> EXERCISE OBJECTIVE
Keep every line of the data below that has the string "dans" and present those lines.

[Records from a collection]
☆ ☆ ☆ ☆ ☆ ☆ ☆

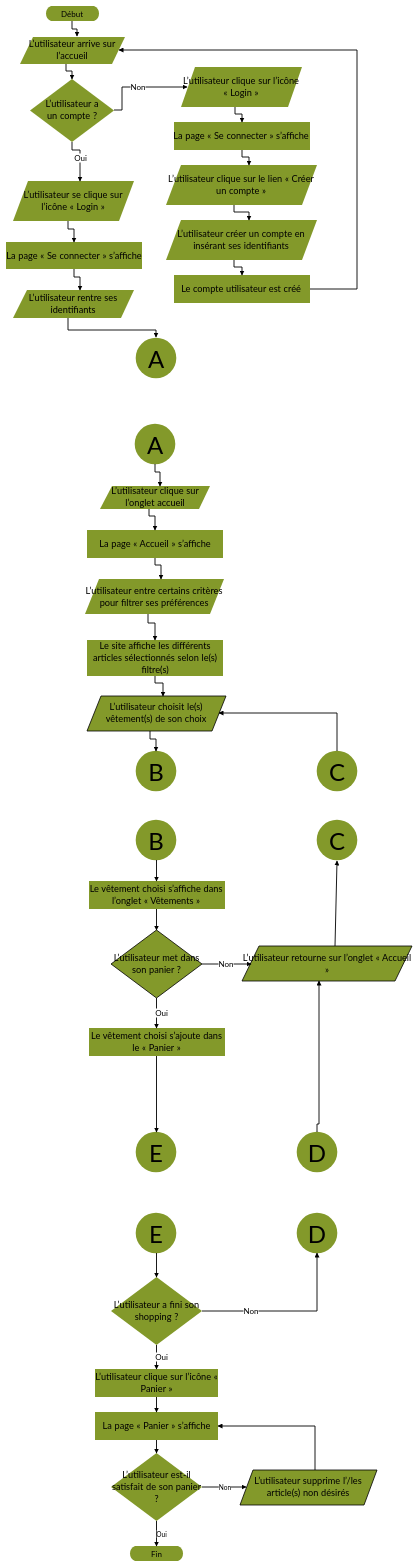
<!DOCTYPE html>
<html lang="fr">
<head>
<meta charset="utf-8">
<title>Parcours utilisateur</title>
<style>
:root { --olive: #83992a; --ink: #000; --paper: #fff; }
* { box-sizing: border-box; }
html, body { margin: 0; background: var(--paper); overflow: hidden; }
.flowchart {
  position: relative; width: 418px; height: 1568px; overflow: hidden;
  font-family: Lato, "Open Sans", sans-serif; color: var(--ink);
}
.drawing { position: absolute; left: 0; top: 0; display: block; }
.shapes { fill: var(--olive); }
.outlined { stroke: var(--ink); stroke-width: .8; }
.connectors { fill: none; stroke: var(--ink); stroke-width: .9; }
.step, .terminal, .jump, .answer {
  position: absolute; left: var(--x); top: var(--y); margin: 0;
  transform: translate(-50%, -50%); text-align: center; white-space: nowrap;
}
.step { font-size: 9.2px; line-height: 12.2px; word-spacing: .35px; }
.terminal { font-size: 8px; line-height: 10px; }
.jump { font-size: 24px; line-height: 28px; }
.answer { font-size: 8px; line-height: 9px; background: var(--paper); }
.answer.small { font-size: 6.6px; line-height: 8px; }
</style>
</head>
<body>
<main class="flowchart">
  <svg class="drawing" width="418" height="1568" viewBox="0 0 418 1568" aria-hidden="true">
    <defs>
      <marker id="arrow" markerUnits="userSpaceOnUse" markerWidth="5" markerHeight="5" refX="4.5" refY="2.5" orient="auto">
        <polygon points="0,0 5,2.5 0,5" fill="#000"/>
      </marker>
      <path id="terminal" d="M5 0H48Q53 2 53 7.500T48 15H5Q0 13 0 7.500T5 0Z"/>
      <circle id="jump" r="20.300"/>
    </defs>

    <g class="shapes">
      <use href="#terminal" x="46" y="6"/>
      <polygon points="33,37 125,37 112,64 20,64"/>
      <polygon points="72,79 114,110.500 72,142 30,110.500"/>
      <polygon points="28,181 134,181 119,221 13,221"/>
      <rect x="6" y="242" width="136" height="27"/>
      <polygon points="27,290 134,290 121,318 13,318"/>
      <polygon points="195,67 302,67 288,107 181,107"/>
      <rect x="174" y="122" width="136" height="28"/>
      <polygon points="181,165 317,165 302,205 166,205"/>
      <polygon points="181,220 317,220 302,260 166,260"/>
      <rect x="174" y="275" width="136" height="28"/>
      <use href="#jump" x="156" y="358"/>

      <use href="#jump" x="155" y="444"/>
      <polygon points="112,486 210,486 199,509 100,509"/>
      <rect x="87" y="530" width="136" height="28"/>
      <polygon points="99,579 224,579 210,614 85,614"/>
      <rect x="87" y="640" width="136" height="36"/>
      <polygon class="outlined" points="101,696 226,696 212,731 87,731"/>
      <use href="#jump" x="156" y="771"/>
      <use href="#jump" x="337" y="771"/>

      <use href="#jump" x="156" y="840"/>
      <use href="#jump" x="337" y="840"/>
      <rect x="89" y="881" width="136" height="28"/>
      <polygon class="outlined" points="156.500,930 202,964 156.500,998 111,964"/>
      <polygon class="outlined" points="259,946 412,946 395,981 242,981"/>
      <rect x="89" y="1028" width="136" height="28"/>
      <use href="#jump" x="156" y="1152"/>
      <use href="#jump" x="317" y="1152"/>

      <use href="#jump" x="156" y="1233"/>
      <use href="#jump" x="317" y="1233"/>
      <polygon points="156.500,1277 202,1311 156.500,1345 111,1311"/>
      <rect x="95" y="1369" width="123" height="28"/>
      <rect x="95" y="1412" width="123" height="28"/>
      <polygon points="156.500,1453 202,1487 156.500,1521 111,1487"/>
      <polygon class="outlined" points="253,1470 377,1470 364,1505 240,1505"/>
      <use href="#terminal" x="130" y="1546"/>
    </g>

    <g class="connectors" marker-end="none">
      <g style="marker-end:url(#arrow)">
        <path d="M72 21V29H77V36"/>
        <path d="M66 64V71H72V79"/>
        <path d="M114 110H122V87H187"/>
        <path d="M72 142V150H80V181"/>
        <path d="M68 221V229H74V242"/>
        <path d="M74 269V277H80V290"/>
        <path d="M68 318V330H156V337"/>
        <path d="M235 107V114H242V122"/>
        <path d="M242 150V157H249V165"/>
        <path d="M234 205V212H249V220"/>
        <path d="M234 260V267H242V275"/>
        <path d="M310 289H357V50H119"/>
        <path d="M155 464V472H160V486"/>
        <path d="M149 509V516H155V530"/>
        <path d="M155 558V565H161V579"/>
        <path d="M148 614V623H155V640"/>
        <path d="M155 676V683H163V696"/>
        <path d="M150 731V739H156V751"/>
        <path d="M337 751V713H219"/>
        <path d="M156.500 860V881"/>
        <path d="M156.500 909V930"/>
        <path d="M202 964H251"/>
        <path d="M335 946L337 861"/>
        <path d="M156.500 998V1028"/>
        <path d="M156.500 1056V1132"/>
        <path d="M317 1132V1124H319V981"/>
        <path d="M156.500 1253V1277"/>
        <path d="M202 1311H317V1253"/>
        <path d="M156.500 1345V1369"/>
        <path d="M156.500 1397V1412"/>
        <path d="M156.500 1440V1453"/>
        <path d="M202 1487H246"/>
        <path d="M315 1470V1426H218"/>
        <path d="M156.500 1521V1546"/>
      </g>
    </g>
  </svg>

  <section aria-label="Connexion">
    <p class="terminal" style="--x:72px;--y:14px">Début</p>
    <p class="step" style="--x:72px;--y:50px">L’utilisateur arrive sur<br>l’accueil</p>
    <p class="step" style="--x:72px;--y:110px">L’utilisateur a<br>un compte ?</p>
    <p class="answer" style="--x:138px;--y:87px">Non</p>
    <p class="answer" style="--x:80.500px;--y:158px">Oui</p>
    <p class="step" style="--x:73px;--y:201px">L’utilisateur se clique sur<br>l’icône « Login »</p>
    <p class="step" style="--x:74px;--y:256px">La page « Se connecter » s’affiche</p>
    <p class="step" style="--x:73px;--y:304px">L’utilisateur rentre ses<br>identifiants</p>
    <p class="step" style="--x:241px;--y:87px">L’utilisateur clique sur l’icône<br>« Login »</p>
    <p class="step" style="--x:241px;--y:136px">La page « Se connecter » s’affiche</p>
    <p class="step" style="--x:241px;--y:185px">L’utilisateur clique sur le lien « Créer<br>un compte »</p>
    <p class="step" style="--x:241px;--y:240px">L’utilisateur créer un compte en<br>insérant ses identifiants</p>
    <p class="step" style="--x:241px;--y:289px">Le compte utilisateur est créé</p>
    <p class="jump" style="--x:156px;--y:359px">A</p>
  </section>

  <section aria-label="Choix du vêtement">
    <p class="jump" style="--x:155px;--y:445px">A</p>
    <p class="step" style="--x:155px;--y:497px">L’utilisateur clique sur<br>l’onglet accueil</p>
    <p class="step" style="--x:155px;--y:544px">La page « Accueil » s’affiche</p>
    <p class="step" style="--x:154px;--y:597px">L’utilisateur entre certains critères<br>pour filtrer ses préférences</p>
    <p class="step" style="--x:155px;--y:658px">Le site affiche les différents<br>articles sélectionnés selon le(s)<br>filtre(s)</p>
    <p class="step" style="--x:156px;--y:713px">L’utilisateur choisit le(s)<br>vêtement(s) de son choix</p>
    <p class="jump" style="--x:156px;--y:772px">B</p>
    <p class="jump" style="--x:337px;--y:772px">C</p>
  </section>

  <section aria-label="Ajout au panier">
    <p class="jump" style="--x:156px;--y:841px">B</p>
    <p class="jump" style="--x:337px;--y:841px">C</p>
    <p class="step" style="--x:156px;--y:895px">Le vêtement choisi s’affiche dans<br>l’onglet « Vêtements »</p>
    <p class="step" style="--x:156.500px;--y:964px">L’utilisateur met dans<br>son panier ?</p>
    <p class="answer" style="--x:226px;--y:964px">Non</p>
    <p class="step" style="--x:327px;--y:964px">L’utilisateur retourne sur l’onglet « Accueil<br>»</p>
    <p class="answer" style="--x:161.500px;--y:1013px">Oui</p>
    <p class="step" style="--x:156.500px;--y:1042px">Le vêtement choisi s’ajoute dans<br>le « Panier »</p>
    <p class="jump" style="--x:156px;--y:1153px">E</p>
    <p class="jump" style="--x:317px;--y:1153px">D</p>
  </section>

  <section aria-label="Validation du panier">
    <p class="jump" style="--x:156px;--y:1234px">E</p>
    <p class="jump" style="--x:317px;--y:1234px">D</p>
    <p class="step" style="--x:156.500px;--y:1311px">L’utilisateur a fini son<br>shopping ?</p>
    <p class="answer" style="--x:251px;--y:1311px">Non</p>
    <p class="answer" style="--x:161.500px;--y:1357px">Oui</p>
    <p class="step" style="--x:156.500px;--y:1383px">L’utilisateur clique sur l’icône «<br>Panier »</p>
    <p class="step" style="--x:156.500px;--y:1426px">La page « Panier » s’affiche</p>
    <p class="step" style="--x:156.500px;--y:1487px">L’utilisateur est-il<br>satisfait de son panier<br>?</p>
    <p class="answer small" style="--x:225px;--y:1487px">Non</p>
    <p class="step" style="--x:308px;--y:1487px">L’utilisateur supprime l’/les<br>article(s) non désirés</p>
    <p class="answer small" style="--x:161.500px;--y:1534px">Oui</p>
    <p class="terminal" style="--x:156.500px;--y:1554px">Fin</p>
  </section>
</main>
</body>
</html>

☆ ☆ ☆ ☆ ☆ ☆ ☆

> TASK OUTPUT
    <p class="step" style="--x:156px;--y:895px">Le vêtement choisi s’affiche dans<br>l’onglet « Vêtements »</p>
    <p class="step" style="--x:156.500px;--y:964px">L’utilisateur met dans<br>son panier ?</p>
    <p class="step" style="--x:156.500px;--y:1042px">Le vêtement choisi s’ajoute dans<br>le « Panier »</p>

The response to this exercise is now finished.